Jackson had this to say about the technology:
The director was also quick to point out that 60fps video is already currently in use at several theme park rides, such as the Star Tours ride at Disneyland and the new King Kong attraction at Universal Studios. While new digital projection technology makes it possible to project film at the proposed 48fps, many moviegoers are concerned that higher framerates tend to look more like video or live sporting events (video is 29.97fps, HD sports broadcasts are often filmed at much higher rates, then converted down). Unlike video games - whose computer animated scenes look better at higher framerates due to the lack of real-world blur - the motion-blurring between frames that occurs with 24fps is what gives film it's "film look".
Many film buffs and cinematographers are accusing the new trend as a rampant cash-in on the 3D craze. Moving to higher framerates may not help regular ol' outdated 2D, but shooting at a much higher rate eliminates some of the viewing artifacts in 3D footage (which occurs due to the regular motion blurring of the two separate frames being composited together in the 3D process). Fans are quick to accuse Cameron and his fellow filmmakers of attempting to advance 3D film at the cost of 2D quality. However, Jackson is quick to defend himself and his team:

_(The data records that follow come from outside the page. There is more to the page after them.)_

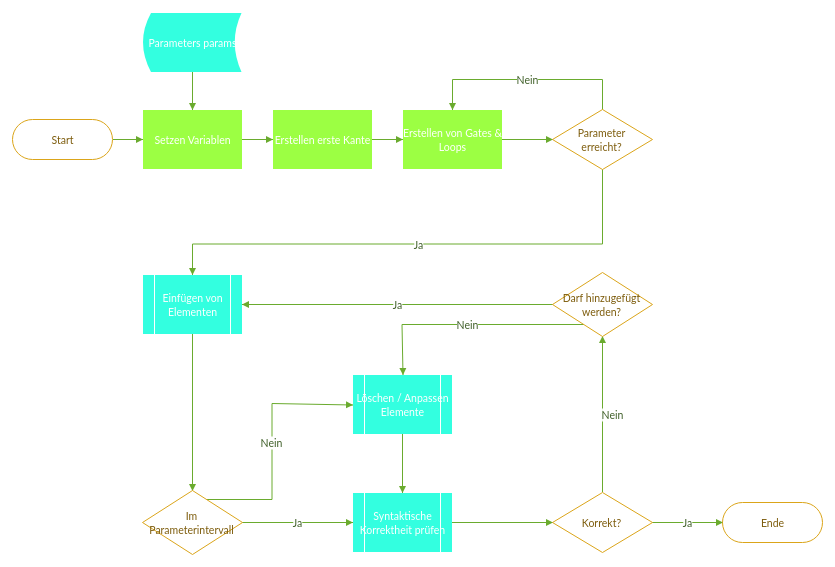
<!DOCTYPE html>
<html lang="de">
<head>
<meta charset="utf-8">
<title>Ablaufdiagramm</title>
<style>
:root {
  --paper: #ffffff;
  --lime: #9cff43;
  --aqua: #33ffe0;
  --amber: #dba51a;
  --amber-text: #7d5c0c;
  --flow: #6aab2e;
  --flow-text: #3f5f28;
}
* { box-sizing: border-box; margin: 0; }
html, body { width: 835px; height: 567px; overflow: hidden; background: var(--paper); }
.flowchart {
  position: relative; width: 835px; height: 567px; overflow: hidden;
  font: 10.5px/14px Lato, "Open Sans", sans-serif;
}
.shapes { position: absolute; inset: 0; display: block; }
.connectors path { fill: none; stroke: var(--flow); stroke-width: 1; marker-end: url(#arrow); }
.decisions polygon { fill: var(--paper); stroke: var(--amber); stroke-width: 1; }
.arrowhead { fill: var(--flow); }
.stored { fill: var(--aqua); }
.node {
  position: absolute; left: var(--x); top: var(--y); width: 99px; height: 59px;
  display: flex; align-items: center; justify-content: center;
  text-align: center; white-space: nowrap; color: var(--paper);
}
.process { background: var(--lime); }
.subprocess { background: var(--aqua); }
.subprocess::before {
  content: ""; position: absolute; top: 0; bottom: 0; left: 11px; right: 11px;
  border: solid var(--paper); border-width: 0 1px;
}
.subprocess span { position: relative; }
.terminal {
  width: 101px; height: 41px; border: 1px solid var(--amber); border-radius: 21px;
  color: var(--amber-text);
}
.decision { color: var(--amber-text); }
.tall { height: 65px; }
.label {
  position: absolute; left: var(--x); top: var(--y); transform: translate(-50%, -50%);
  line-height: 13px; background: var(--paper); color: var(--flow-text); white-space: nowrap;
}
</style>
</head>
<body>
<main class="flowchart">
  <svg class="shapes" width="835" height="567" viewBox="0 0 835 567" aria-hidden="true">
    <defs>
      <marker id="arrow" markerUnits="userSpaceOnUse" markerWidth="8" markerHeight="8" refX="7" refY="4" orient="auto">
        <polygon class="arrowhead" points="0,0.5 7,4 0,7.5"/>
      </marker>
    </defs>
    <path class="stored" d="M151 13H241.500Q228 42 241.500 72H151Q135 42 151 13Z"/>
    <g class="connectors">
      <path d="M192.500 72V110"/>
      <path d="M113 139.500H143"/>
      <path d="M242 139.500H273"/>
      <path d="M372 139.500H403"/>
      <path d="M502 139.500H553"/>
      <path d="M602.500 110V79.500H452.500V110"/>
      <path d="M602.500 169V244H192.500V275"/>
      <path d="M553 304.500H242"/>
      <path d="M584 324.500H402L403 375"/>
      <path d="M192.500 334V491"/>
      <path d="M207 499.500H272V403.500L353 405"/>
      <path d="M402.500 434V493"/>
      <path d="M242 522.500H353"/>
      <path d="M452 522.500H553"/>
      <path d="M602.500 492V336"/>
      <path d="M652 522.500H723"/>
    </g>
    <g class="decisions">
      <polygon points="602.500,109.500 652.500,139.500 602.500,169.500 552.500,139.500"/>
      <polygon points="602.500,272.500 652.500,304.500 602.500,336.500 552.500,304.500"/>
      <polygon points="192.500,490.500 242.500,522.500 192.500,554.500 142.500,522.500"/>
      <polygon points="602.500,492.500 652.500,522.500 602.500,552.500 552.500,522.500"/>
    </g>
  </svg>

  <div class="node stored-data" style="--x:143px;--y:13px">Parameters params</div>
  <div class="node terminal" style="--x:12px;--y:119px">Start</div>
  <div class="node process" style="--x:143px;--y:110px">Setzen Variablen</div>
  <div class="node process" style="--x:273px;--y:110px">Erstellen erste Kante</div>
  <div class="node process" style="--x:403px;--y:110px">Erstellen von Gates &amp;<br>Loops</div>
  <div class="node decision" style="--x:552px;--y:110px">Parameter<br>erreicht?</div>

  <div class="node subprocess" style="--x:143px;--y:275px"><span>Einfügen von<br>Elementen</span></div>
  <div class="node decision tall" style="--x:552px;--y:272px">Darf hinzugefügt<br>werden?</div>
  <div class="node subprocess" style="--x:353px;--y:375px"><span>Löschen / Anpassen<br>Elemente</span></div>

  <div class="node decision tall" style="--x:142px;--y:490px">Im<br>Parameterintervall</div>
  <div class="node subprocess" style="--x:353px;--y:493px"><span>Syntaktische<br>Korrektheit prüfen</span></div>
  <div class="node decision" style="--x:552px;--y:493px">Korrekt?</div>
  <div class="node terminal" style="--x:722px;--y:502px">Ende</div>

  <span class="label" style="--x:527.500px;--y:79.500px">Nein</span>
  <span class="label" style="--x:418.500px;--y:244.500px">Ja</span>
  <span class="label" style="--x:397.500px;--y:304.500px">Ja</span>
  <span class="label" style="--x:467.500px;--y:324.500px">Nein</span>
  <span class="label" style="--x:612.500px;--y:414.500px">Nein</span>
  <span class="label" style="--x:271.500px;--y:442.500px">Nein</span>
  <span class="label" style="--x:297.500px;--y:522.500px">Ja</span>
  <span class="label" style="--x:687.500px;--y:522.500px">Ja</span>
</main>
</body>
</html>
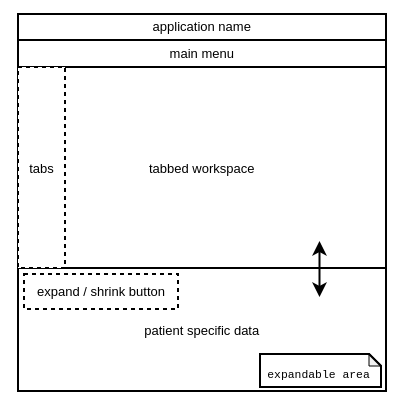
<!DOCTYPE html>
<html lang="en">
<head>
<meta charset="utf-8">
<title>Application layout wireframe</title>
<style>
:root { --ink: #000; --paper: #fff; --fold: #f2f2f2; }
* { box-sizing: border-box; margin: 0; }
html, body { width: 404px; height: 404px; overflow: hidden; background: var(--paper); }
body { position: relative; color: var(--ink); font: 13px/16px "Liberation Sans", sans-serif; }
.window {
  position: absolute; left: 17px; top: 13px; width: 369.5px; height: 379px;
  display: grid; grid-template-rows: 26px 27px 201px 121px;
  border: 2px solid var(--ink);
}
.window > * { display: grid; place-items: center; white-space: nowrap; }
.app-name, .main-menu, .workspace { border-bottom: 2px solid var(--ink); }
.main-menu { padding-top: 1px; }
.workspace { padding-top: 3px; }
.patient-data { padding-top: 2px; }
.overlay { position: absolute; display: grid; place-items: center; white-space: nowrap; }
.overlay svg { position: absolute; inset: 0; width: 100%; height: 100%; overflow: visible; }
.overlay span { position: relative; }
.outline { fill: var(--paper); stroke: var(--ink); stroke-width: 2; }
.dashed { stroke-dasharray: 4 4; }
.tabs { left: 18px; top: 67px; width: 47px; height: 201px; padding-top: 3px; }
.toggle { left: 24px; top: 274px; width: 154px; height: 35px; padding-top: 1px; }
.note { left: 260px; top: 354px; width: 121px; height: 33px; padding: 8px 4px 0 0; font: 11.4px/14px "Liberation Mono", monospace; }
.resize { left: 312px; top: 241px; width: 15px; height: 56px; }
.fold { fill: var(--fold); stroke: var(--ink); stroke-width: 1; }
.shaft { stroke: var(--ink); stroke-width: 2; }
</style>
</head>
<body>
<main class="window">
  <header class="app-name">application name</header>
  <nav class="main-menu">main menu</nav>
  <section class="workspace">tabbed workspace</section>
  <section class="patient-data">patient specific data</section>
</main>

<aside class="overlay tabs">
  <svg aria-hidden="true"><rect class="outline dashed" width="47" height="201"/></svg>
  <span>tabs</span>
</aside>

<div class="overlay toggle">
  <svg aria-hidden="true"><rect class="outline dashed" width="154" height="35"/></svg>
  <span>expand / shrink button</span>
</div>

<div class="overlay resize">
  <svg viewBox="0 0 15 56" role="img" aria-label="Vertical resize arrow">
    <defs><path id="arrowhead" d="M7.5 0 15 15 7.5 11 0 15Z"/></defs>
    <path class="shaft" d="M7.5 8V48"/>
    <use href="#arrowhead"/>
    <use href="#arrowhead" transform="translate(0 56) scale(1 -1)"/>
  </svg>
</div>

<div class="overlay note">
  <svg aria-hidden="true">
    <path class="outline" d="M0 0H109L121 12V33H0Z"/>
    <path class="fold" d="M109 0V12H121Z"/>
    <path class="outline" style="fill:none" d="M0 0H109L121 12V33H0Z"/>
  </svg>
  <span>expandable area</span>
</div>
</body>
</html>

Regardless of the feverish battle happening in comment sections and threads across the internet, we have a strong feeling that it will boil down to exactly one thing - how the final product looks. When the man who made 'The Lord of the Rings' says it looks better, we have to give him the benefit of the doubt and cross our fingers.